"How do I"
know if an email or call from the Federal Reserve is legit?
The Federal Reserve does not directly contact consumers, and you should be suspicious of any unexpected email message claiming that the Federal Reserve is holding money owed to you. The Federal Reserve does not maintain accounts or hold funds for individual consumers. Do not click on any links contained in these types of emails and delete them immediately.
The Federal Reserve Board regularly monitors fraudulent solicitations and communications that purport to involve or be approved by Federal Reserve officials. In addition to emails, these scams can come in the form of letters and phone calls seeking your personally identifiable information that is later used to commit fraud or theft. You should verify the legitimacy of service providers before providing personal financial information or entering into a business transaction.

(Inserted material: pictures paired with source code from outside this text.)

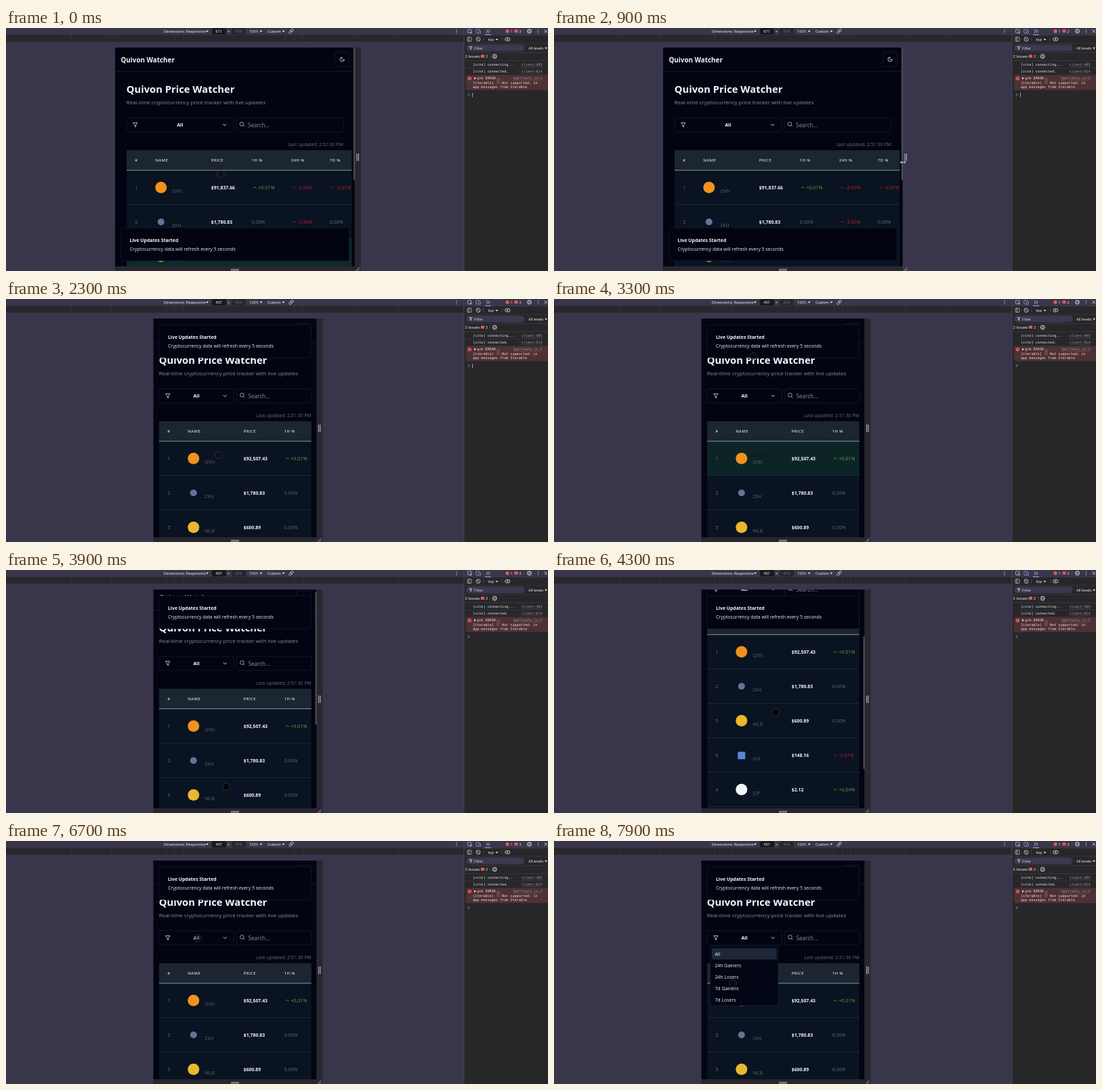
Write an HTML page with a canvas that moves like this. It is 800 by 360 pixels and loops after 8 s.

```html
<!DOCTYPE html>
<html lang="en">
<head>
<meta charset="utf-8">
<title>Responsive preview</title>
<style>
html, body { margin: 0; width: 100%; height: 100%; overflow: hidden; background: #39354a; }
canvas { display: block; width: 800px; height: 360px; }
</style>
</head>
<body>
<canvas id="stage"></canvas>
<script>
const LOOP = 8000, SCALE = 0.527, MID = 337.8, TOP = 29, BOTTOM = 353;
const SANS = '"Open Sans", "Noto Sans", sans-serif';
const MONO = '"DejaVu Sans Mono", "Noto Sans Mono", monospace';
const UI = 'Roboto, "Open Sans", sans-serif';
const GREEN = '#5fa632', RED = '#bd1b2a', DIM = '#626973', PAGE = '#020412';
const BAR = '#39354a', DARK = '#27272a';

const canvas = document.getElementById('stage');
const c = canvas.getContext('2d');
const dpr = window.devicePixelRatio || 1;
canvas.width = 800 * dpr;
canvas.height = 360 * dpr;

const moon = new Path2D('M12 3a6 6 0 0 0 9 9 9 9 0 1 1-9-9Z');

const coins = [
  { rank: 1, name: 'Qelvane', sym: 'QVN', price: '$91,837.66', color: '#f0921e', r: 8.5, pct: [0.01, -2.06, -0.01] },
  { rank: 2, name: 'Zorkhem', sym: 'ZKH', price: '$1,780.83', color: '#6d6f98', r: 5, pct: [0, -3, 0] },
  { rank: 5, name: 'WLB', sym: 'WLB', price: '$600.89', color: '#e8b92e', r: 8.5, pct: [0, -2.87, 0] },
  { rank: 6, name: 'Vulmera', sym: 'VUL', price: '$148.16', color: '#5b86d8', square: 11, pct: [-0.01, -1.94, 0] },
  { rank: 4, name: 'JQP', sym: 'JQP', price: '$2.12', color: '#f4f5f6', r: 8.5, pct: [0.04, -1.62, 0] },
  { rank: 3, name: 'Telbar', sym: 'TBR', price: '$1.00', color: '#2f9a80', r: 8.5, pct: [0, 0, 0] }
];
const columns = [['#', 12.5], ['NAME', 42.5], ['PRICE', 125], ['1H %', 185], ['24H %', 243], ['7D %', 300]];

const widthKeys = [[1000, 671], [1500, 565], [1800, 457]];
const scrollKeys = [[3850, 0], [4250, 115], [4600, 115], [5000, 0]];
const cursorKeys = [
  [0, 317, 216], [150, 317, 216], [900, 515, 199], [1000, 515, 199], [1500, 488, 202], [1800, 460, 203],
  [1900, 450, 206], [2300, 314, 231], [2700, 306, 214], [3300, 294, 85], [3850, 325, 326], [4250, 327, 211],
  [4600, 327, 211], [5000, 336, 326], [5400, 382, 118], [6100, 330, 135], [6600, 283, 144], [6900, 283, 144],
  [7500, 266, 200], [7900, 264, 211]
];

const clamp = v => Math.max(0, Math.min(1, v));
const smooth = p => p * p * (3 - 2 * p);
const dragging = t => t >= 850 && t < 1850;

function sample(keys, t, col = 1, ease = smooth) {
  if (t <= keys[0][0]) return keys[0][col];
  for (let i = 1; i < keys.length; i++) {
    const a = keys[i - 1], b = keys[i];
    if (t < b[0]) return a[col] + (b[col] - a[col]) * ease((t - a[0]) / (b[0] - a[0]));
  }
  return keys[keys.length - 1][col];
}

function pulse(t, start, peak, end) {
  return t < peak ? clamp((t - start) / (peak - start)) : clamp((end - t) / (end - peak));
}

function rect(x, y, w, h, color) {
  c.fillStyle = color;
  c.fillRect(x, y, w, h);
}

function box(x, y, w, h, r, fill, line) {
  c.beginPath();
  c.roundRect(x, y, w, h, r);
  if (fill) { c.fillStyle = fill; c.fill(); }
  if (line) { c.strokeStyle = line; c.lineWidth = 0.7; c.stroke(); }
}

function disc(x, y, r, fill, line, lw = 0.8) {
  c.beginPath();
  c.arc(x, y, r, 0, Math.PI * 2);
  if (fill) { c.fillStyle = fill; c.fill(); }
  if (line) { c.strokeStyle = line; c.lineWidth = lw; c.stroke(); }
}

function path(color, lw, ...pts) {
  c.beginPath();
  for (let i = 0; i < pts.length; i += 2) c.lineTo(pts[i], pts[i + 1]);
  c.strokeStyle = color;
  c.lineWidth = lw;
  c.stroke();
}

// y is the vertical centre of the capitals
function text(s, x, y, size, color, o = {}) {
  c.font = `${o.weight || 400} ${size}px ${o.font || SANS}`;
  c.textAlign = o.align || 'left';
  c.letterSpacing = (o.spacing || 0) + 'px';
  c.fillStyle = color;
  c.fillText(s, x, y + size * 0.357);
  c.letterSpacing = '0px';
}

function chevron(x, y, w, dir, color, lw = 0.9) {
  path(color, lw, x - w, y - dir * w / 2, x, y + dir * w / 2, x + w, y - dir * w / 2);
}

function caret(x, y, color) {
  c.beginPath();
  c.moveTo(x - 2, y - 1);
  c.lineTo(x + 2, y - 1);
  c.lineTo(x, y + 1.6);
  c.fillStyle = color;
  c.fill();
}

function funnel(x, y, s, color) {
  path(color, 0.8, x - s, y - s, x + s, y - s, x + s * 0.25, y + 0.1 * s, x + s * 0.25, y + s,
    x - s * 0.25, y + s * 0.7, x - s * 0.25, y + 0.1 * s, x - s, y - s);
}

function gear(x, y) {
  for (let i = 0; i < 8; i++) {
    const a = i * Math.PI / 4, u = Math.cos(a), v = Math.sin(a);
    path('#d5d5da', 1.1, x + u * 2.5, y + v * 2.5, x + u * 3.7, y + v * 3.7);
  }
  disc(x, y, 2.5, null, '#d5d5da', 0.9);
  disc(x, y, 0.8, '#d5d5da');
}

function dots(x, y) {
  for (const d of [-2.4, 0, 2.4]) disc(x, y + d, 0.65, '#d5d5da');
}

function percent(v, x, y) {
  const s = (v > 0 ? '+' : '') + v.toFixed(2) + '%';
  if (!v) return text(s, x, y, 7, DIM);
  const color = v > 0 ? GREEN : RED;
  chevron(x + 4.5, y - 0.5, 2.2, v > 0 ? -1 : 1, color);
  text(s, x + 9.5, y, 7.15, color);
}

function coinRow(coin, x, y, right, price, flash) {
  rect(x, y, right - x, 51, '#0a1321');
  if (flash) {
    rect(x, y, right - x, 51, `rgba(38,170,90,${0.15 * flash})`);
    text(coin.name, x + 67.5, y + 21, 6.95, '#0b1a20');
  }
  rect(x, y + 50.2, right - x, 0.8, '#1e2c3a');
  const mid = y + 25.8;
  text(coin.rank, x + 12.5, mid, 7.3, '#666d77');
  if (coin.square) rect(x + 51 - coin.square / 2, mid - coin.square / 2, coin.square, coin.square, coin.color);
  else disc(x + 51, mid - 0.5, coin.r, coin.color);
  text(coin.sym, x + 67.5, mid + 5.2, 7, '#59606a');
  text(price, x + 125, mid, 6.85, '#f6f8fa', { weight: 700 });
  coin.pct.forEach((v, i) => percent(v, x + columns[i + 3][1], mid));
}

function table(x, right, t) {
  c.save();
  c.beginPath();
  c.roundRect(x, 181, right - x, 400, [2, 2, 0, 0]);
  c.clip();
  rect(x, 181, right - x, 30, '#1b2631');
  for (const [label, dx] of columns) {
    text(label, x + dx, 196, 5.95, '#ced3d8', { weight: 600, spacing: 0.35 });
  }
  coins.forEach((coin, i) => {
    const price = i === 0 && t >= 2000 ? '$92,507.43' : coin.price;
    const flash = i === 0 ? pulse(t, 2850, 3150, 3800) : i === 2 ? pulse(t, -1, 0, 800) : 0;
    coinRow(coin, x, 211 + i * 51, right, price, flash);
  });
  rect(x, 210.4, right - x, 0.8, '#a9aeb4');
  c.restore();
}

function page(left, right, wide, t) {
  text('Quivon Watcher', left + 8.5, 47, 9.85, '#f5f7fa', { weight: 700 });
  box(right - 29, 36, 21, 21, 3, null, '#1a2231');
  c.save();
  c.translate(right - 22.8, 42.1);
  c.scale(0.36, 0.36);
  c.strokeStyle = '#e8ebef';
  c.lineWidth = 2.2;
  c.stroke(moon);
  c.restore();
  rect(left, 64, right - left, 0.8, '#151d2b');

  const pad = wide ? 16.8 : 8.4;
  const x = left + pad, end = right - pad + (wide ? 0 : 1);
  text('Quivon Price Watcher', x, 91, 14.75, '#f8fafc', { weight: 700 });
  text('Real-time cryptocurrency price tracker with live updates', x, 110.5, 7.94, '#8791a0');

  const half = (end - x - 4.2) / 2;
  box(x, 133, half, 21, 3, null, '#192130');
  funnel(x + 13, 143.5, 3.2, '#dfe3e8');
  text('All', x + half / 2, 143.7, 7.1, '#f5f7fa', { weight: 700, align: 'center' });
  chevron(x + half - 13, 143.5, 2.4, 1, '#d5d9df', 1);

  const sx = end - half;
  box(sx, 133, half, 21, 3, null, '#192130');
  disc(sx + 8, 142.3, 2.8, null, '#aeb4bc', 0.9);
  path('#aeb4bc', 0.9, sx + 10.1, 144.4, sx + 11.9, 146.2);
  text('Search...', sx + 17.2, 144, 8.1, '#8a93a0');

  text('Last updated: 2:51:30 PM', end, 172.5, 6.95, '#666d78', { align: 'right' });
  table(x, wide ? right - 4 : end, t);
}

function toast(left, right, y) {
  const x = left + 8.6;
  box(x, y, right - 8 - x, 49, 3, '#020511', '#161d2b');
  text('Live Updates Started', x + 13, y + 18.8, 6.9, '#f8fafc', { weight: 700 });
  text('Cryptocurrency data will refresh every 5 seconds', x + 13, y + 31.3, 6.93, '#eceef1');
}

function menu(x) {
  box(x, 156, 100, 88, 3, '#020614', '#1a2332');
  box(x + 2, 159, 96, 16.5, 2, '#1e283a');
  ['All', '24h Gainers', '24h Losers', '7d Gainers', '7d Losers'].forEach((s, i) => {
    text(s, x + 6.5, 167.6 + i * 16.9, 6.95, '#f3f5f7');
  });
}

function device(w, t) {
  const left = MID - w * SCALE / 2, right = MID + w * SCALE / 2;
  const wide = w >= 640, scroll = sample(scrollKeys, t);
  rect(left, BOTTOM, right - left, 360 - BOTTOM, '#28272f');
  if (!dragging(t)) rect(right, TOP, 9, 360 - TOP, '#28272f');
  c.save();
  c.beginPath();
  c.rect(left, TOP, right - left, BOTTOM - TOP);
  c.clip();
  rect(left, TOP, right - left + 1, BOTTOM - TOP, PAGE);
  c.save();
  c.translate(0, -scroll);
  page(left, right, wide, t);
  c.restore();
  toast(left, right, wide ? 296 : 38);
  if (t >= 6750) menu(left + 13.5);
  c.restore();

  if (t < 1000 || (t > 3850 && t < 5300)) {
    box(right - 1.8, TOP + scroll * 0.6, 2.4, 197, 1.2, '#4b4b52');
  }
  for (const d of [0, 2.4]) {
    rect(right + 2.8 + d, 186, 1.1, 11, '#b4b4ba');
    rect(332, 357 + d * 0.9, 12, 1, '#b4b4ba');
  }
  path('#b4b4ba', 0.9, right + 2, 359.5, right + 7, 354.5);
  path('#b4b4ba', 0.9, right + 4.7, 359.5, right + 7, 357.2);
}

function toolbar(w) {
  const ink = '#e6e4ee', o = { font: UI }, mid = { font: UI, align: 'center' };
  rect(0, 0, 676, 360, BAR);
  rect(0, 10.4, 676, 9.8, '#28272b');
  for (const d of [75.5, 88.5, 100.5, 181.5, 241.5]) {
    for (const s of [-1, 1]) rect(337.5 + s * d - 0.4, 11, 0.8, 9, '#3a3942');
  }
  text('Dimensions: Responsive', 233, 4.7, 5.7, ink, o);
  caret(297, 4.7, ink);
  box(304, 0.2, 21, 9.2, 1.5, '#19181d');
  text(Math.round(w), 314, 4.7, 5.7, '#f2f1f6', mid);
  text('×', 328.5, 4.7, 5.7, ink, mid);
  box(333, 0.2, 21, 9.2, 1.5, '#28272c');
  text('616', 343.5, 4.7, 5.7, '#7c7983', mid);
  text('100%', 359, 4.7, 5.7, ink, o);
  caret(376.5, 4.7, ink);
  text('Custom', 386, 4.7, 5.7, ink, o);
  caret(409.5, 4.7, ink);
  c.save();
  c.translate(421, 4.7);
  c.rotate(-0.8);
  box(-4, -1.6, 4.4, 3.2, 1.5, null, ink);
  box(-0.4, -1.6, 4.4, 3.2, 1.5, null, ink);
  c.restore();
  dots(665, 4.7);
}

function badge(x, y, n, round) {
  if (round) disc(x, y, 2.7, '#e0595b');
  else box(x - 2.6, y - 2.5, 5.2, 4.6, 1, '#e0595b');
  text(n, x + 4.5, y, 5.7, '#e2e2e6', { font: UI });
}

function consoleLine(s, y, src, color = '#e3e3e6') {
  text(s, 689, y, 5.12, color, { font: MONO });
  if (!src) return;
  text(src, 791.5, y, 5.12, '#9a9aa2', { font: MONO, align: 'right' });
  rect(791.5 - src.length * 3.08, y + 2.8, src.length * 3.08, 0.3, '#77777e');
}

function devtools(t) {
  const ink = '#d5d5da', blue = '#8ab0f5', o = { font: UI };
  rect(676, 0, 124, 360, DARK);
  rect(676, 0, 124, 10.4, BAR);
  rect(675.5, 0, 0.8, 360, '#4c4a57');
  for (const y of [10.4, 22.6, 36, 48]) rect(676, y, 124, 0.5, '#454350');

  box(681.5, 2, 5.4, 5.4, 1, null, ink);
  path(ink, 1, 687.5, 8, 684.5, 5);
  box(693.8, 2, 5, 5.5, 0.8, null, blue);
  box(697.5, 4, 3, 4, 0.6, BAR, blue);
  for (const x of [709, 712]) path(ink, 0.9, x, 2.4, x + 2.1, 4.7, x, 7);
  rect(707, 9.4, 9, 1.1, blue);
  badge(740, 4.7, '1', true);
  badge(753, 4.7, '2');
  rect(764, 2, 0.6, 6, '#55535e');
  gear(772.5, 4.7);
  dots(785.5, 4.7);
  path(ink, 0.9, 794.5, 2.5, 798.9, 6.9);
  path(ink, 0.9, 798.9, 2.5, 794.5, 6.9);

  box(681, 13.7, 6, 6, 0.8, null, ink);
  rect(682.8, 13.7, 0.8, 6, ink);
  disc(697, 16.7, 3, null, ink);
  path(ink, 0.9, 694.9, 14.6, 699.1, 18.8);
  rect(704.5, 13.5, 0.6, 6.5, '#55535e');
  text('top', 711.5, 16.9, 5.8, '#e6e6ea', o);
  caret(724.5, 17, ink);
  rect(732, 13.5, 0.6, 6.5, '#55535e');
  c.beginPath();
  c.ellipse(740.3, 16.7, 3.8, 2.5, 0, 0, Math.PI * 2);
  c.strokeStyle = ink;
  c.lineWidth = 0.9;
  c.stroke();
  disc(740.3, 16.7, 1.1, ink);

  box(679, 24.6, 86.5, 9.8, 4.9, '#3b3850');
  funnel(686, 29.6, 2, ink);
  text('Filter', 691, 29.7, 5.8, '#c9c8d0', o);
  text('All levels', 771, 29.7, 5.7, '#e6e6ea', o);
  caret(797, 29.8, ink);

  text('2 Issues:', 677.5, 42, 5.8, '#e6e6ea', o);
  badge(703.5, 42, '2');
  rect(714, 39, 0.6, 6, '#55535e');
  gear(721.2, 42);

  consoleLine('[vite] connecting...', 54.2, 'client:495');
  rect(676, 59.3, 124, 0.5, '#3c3c42');
  consoleLine('[vite] connected.', 64.4, 'client:614');
  box(679, 69.6, 124, 22.4, 2, '#4e3135');
  disc(684.3, 74.7, 2.7, '#e0595b');
  path('#4e3135', 0.6, 683.3, 73.7, 685.3, 75.7);
  path('#4e3135', 0.6, 685.3, 73.7, 683.3, 75.7);
  rect(724, 74, 5, 9, '#62474b');
  consoleLine('  grm ERROR', 74.4, 'Spellowly.js:2', '#f3dcdc');
  c.beginPath();
  c.moveTo(691, 72.4);
  c.lineTo(694, 74.4);
  c.lineTo(691, 76.4);
  c.fillStyle = ink;
  c.fill();
  consoleLine('[iterable]    Not supported: in', 81, '', '#f3dcdc');
  consoleLine('app messages from Iterable', 87.6, '', '#f3dcdc');
  path('#9aa8c4', 0.9, 682, 96.8, 684, 98.8, 682, 100.8);
  if (t < 2800) rect(688, 96, 0.7, 6.5, '#d8d8dc');
}

function pointer(t) {
  const ease = t >= 1000 && t < 1800 ? p => p : smooth;
  const x = sample(cursorKeys, t, 1, ease), y = sample(cursorKeys, t, 2, ease);
  if (dragging(t)) {
    path('#f4f4f6', 0.9, x - 3.6, y, x + 3.6, y);
    for (const s of [-1, 1]) path('#f4f4f6', 0.9, x + s * 2.2, y - 1.6, x + s * 3.8, y, x + s * 2.2, y + 1.6);
    return;
  }
  const pressed = t > 3850 && t < 5000;
  disc(x, y, 5.3, pressed ? 'rgba(4,4,6,.9)' : 'rgba(14,14,16,.45)', 'rgba(88,88,92,.6)', 0.8);
}

function draw(now) {
  const t = now % LOOP;
  const w = sample(widthKeys, t, 1, p => p);
  c.setTransform(dpr, 0, 0, dpr, 0, 0);
  c.textBaseline = 'alphabetic';
  toolbar(w);
  device(w, t);
  devtools(t);
  pointer(t);
}

const start = performance.now();
function frame() {
  draw(performance.now() - start);
  requestAnimationFrame(frame);
}
frame();
</script>
</body>
</html>
```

If you suspect your information has already been compromised, contact your financial institution and local law enforcement officials immediately. To file a complaint about a suspected fraudulent email, contact the Federal Bureau of Investigation's Internet Crime Complaint Center at www.ic3.gov.
file a complaint?
First, try to settle the problem directly with your bank or financial institution. This may involve contacting senior bank management or the bank's customer service department. If you cannot resolve the problem with your bank, you should file a complaint online with Federal Reserve Consumer Help.
get answers to other questions?
dispute an error on my credit report?
You may dispute an error on your credit report by contacting either the credit reporting company or the company that provided information about you. The Consumer Financial Protection Bureau provides tips about what to submit with your dispute, contact information for the nationwide credit reporting companies, and options about what to do if your dispute is not resolved to your satisfaction.
get help if I cannot make my mortgage payments?
If you are having trouble making your mortgage payments, one of the most important things you can do is call your bank or mortgage company and ask for help. The federal banking agencies encourage banks and financial institutions to work with consumers who may be unable to make their payments on their home loans. In addition, mortgage crisis and foreclosure prevention help is available through free Department of Housing and Urban Development (HUD) housing counselors. The Consumer Financial Protection Bureau's Mortgage Help site also has information you may find helpful. Finally, check our Foreclosure page for more resources.
get a loan, deposit account or grant from the Federal Reserve Bank?
Federal Reserve Banks do not provide grants or banking services, such as offering deposit accounts or lending money, to consumers. The Federal Reserve provides certain financial services to the U.S. Government, depository institutions, and other financial entities. Learn more about the Federal Reserve and Federal Reserve Banks on the Federal Reserve Education website. Also be aware and learn more about scams related to loans, deposit accounts or grants by visiting the Frauds and Scams section of this website.
know if my bank is safe?
The Federal Deposit Insurance Corporation (FDIC) will help you determine whether your bank is federally insured and the exact amount of your deposit insurance. If you do business with a credit union, you may contact the National Credit Union Administration (NCUA) for the same information. Generally, individual depositors are insured up to $250,000.
get a free copy of my credit report?
The Fair Credit Reporting Act (FCRA) requires all consumer reporting agencies that operate nationally to give you a free copy of your credit report annually, when you ask for one. The nation's three largest consumer reporting agencies have set up a website, a toll free telephone number, and a mailing address that you can use to order your free annual report:
Annual Credit Report Request Service
P.O. Box 105281
Atlanta, GA 30348-5281
voice my opinion about federal consumer protection regulations?
The Federal Reserve Board of Governors (the Board) writes certain consumer protection regulations and asks for public comment on proposed changes. To see a list of the Board's current regulatory proposals, click here. All comments received are posted on the Board's Web site and are considered by Board staff as they make final changes to regulations. You may also provide comments by calling the Board's comment line at (202) 452-3000. Please note that any comments you post on the Board's public Web site will include your name and address, which may be viewed by any Internet user and may be accessed through Web search engines.
Several federal consumer protection laws are implemented by the Consumer Financial Protection Bureau. The Bureau seeks public comment on proposed regulatory changes before they are made. You may see a list of Bureau regulations open for comment and submit comments by clicking here. You may also provide comments by calling the Bureau at (855) 411-2372.
know if my mortgage company is licensed?
The Nationwide Mortgage Licensing System Consumer Access (NMLS Consumer Access) is a free service for consumers to confirm that the mortgage company with whom they wish to conduct business is licensed in their state. NMLS Consumer Access contains licensing and registration information about loan originators.
get information on the interest rate used to calculate my loan payments?
If you cannot find interest rate information in your loan documents or credit card materials, call your lender. Contact information is usually found on your monthly statement or in your payment book.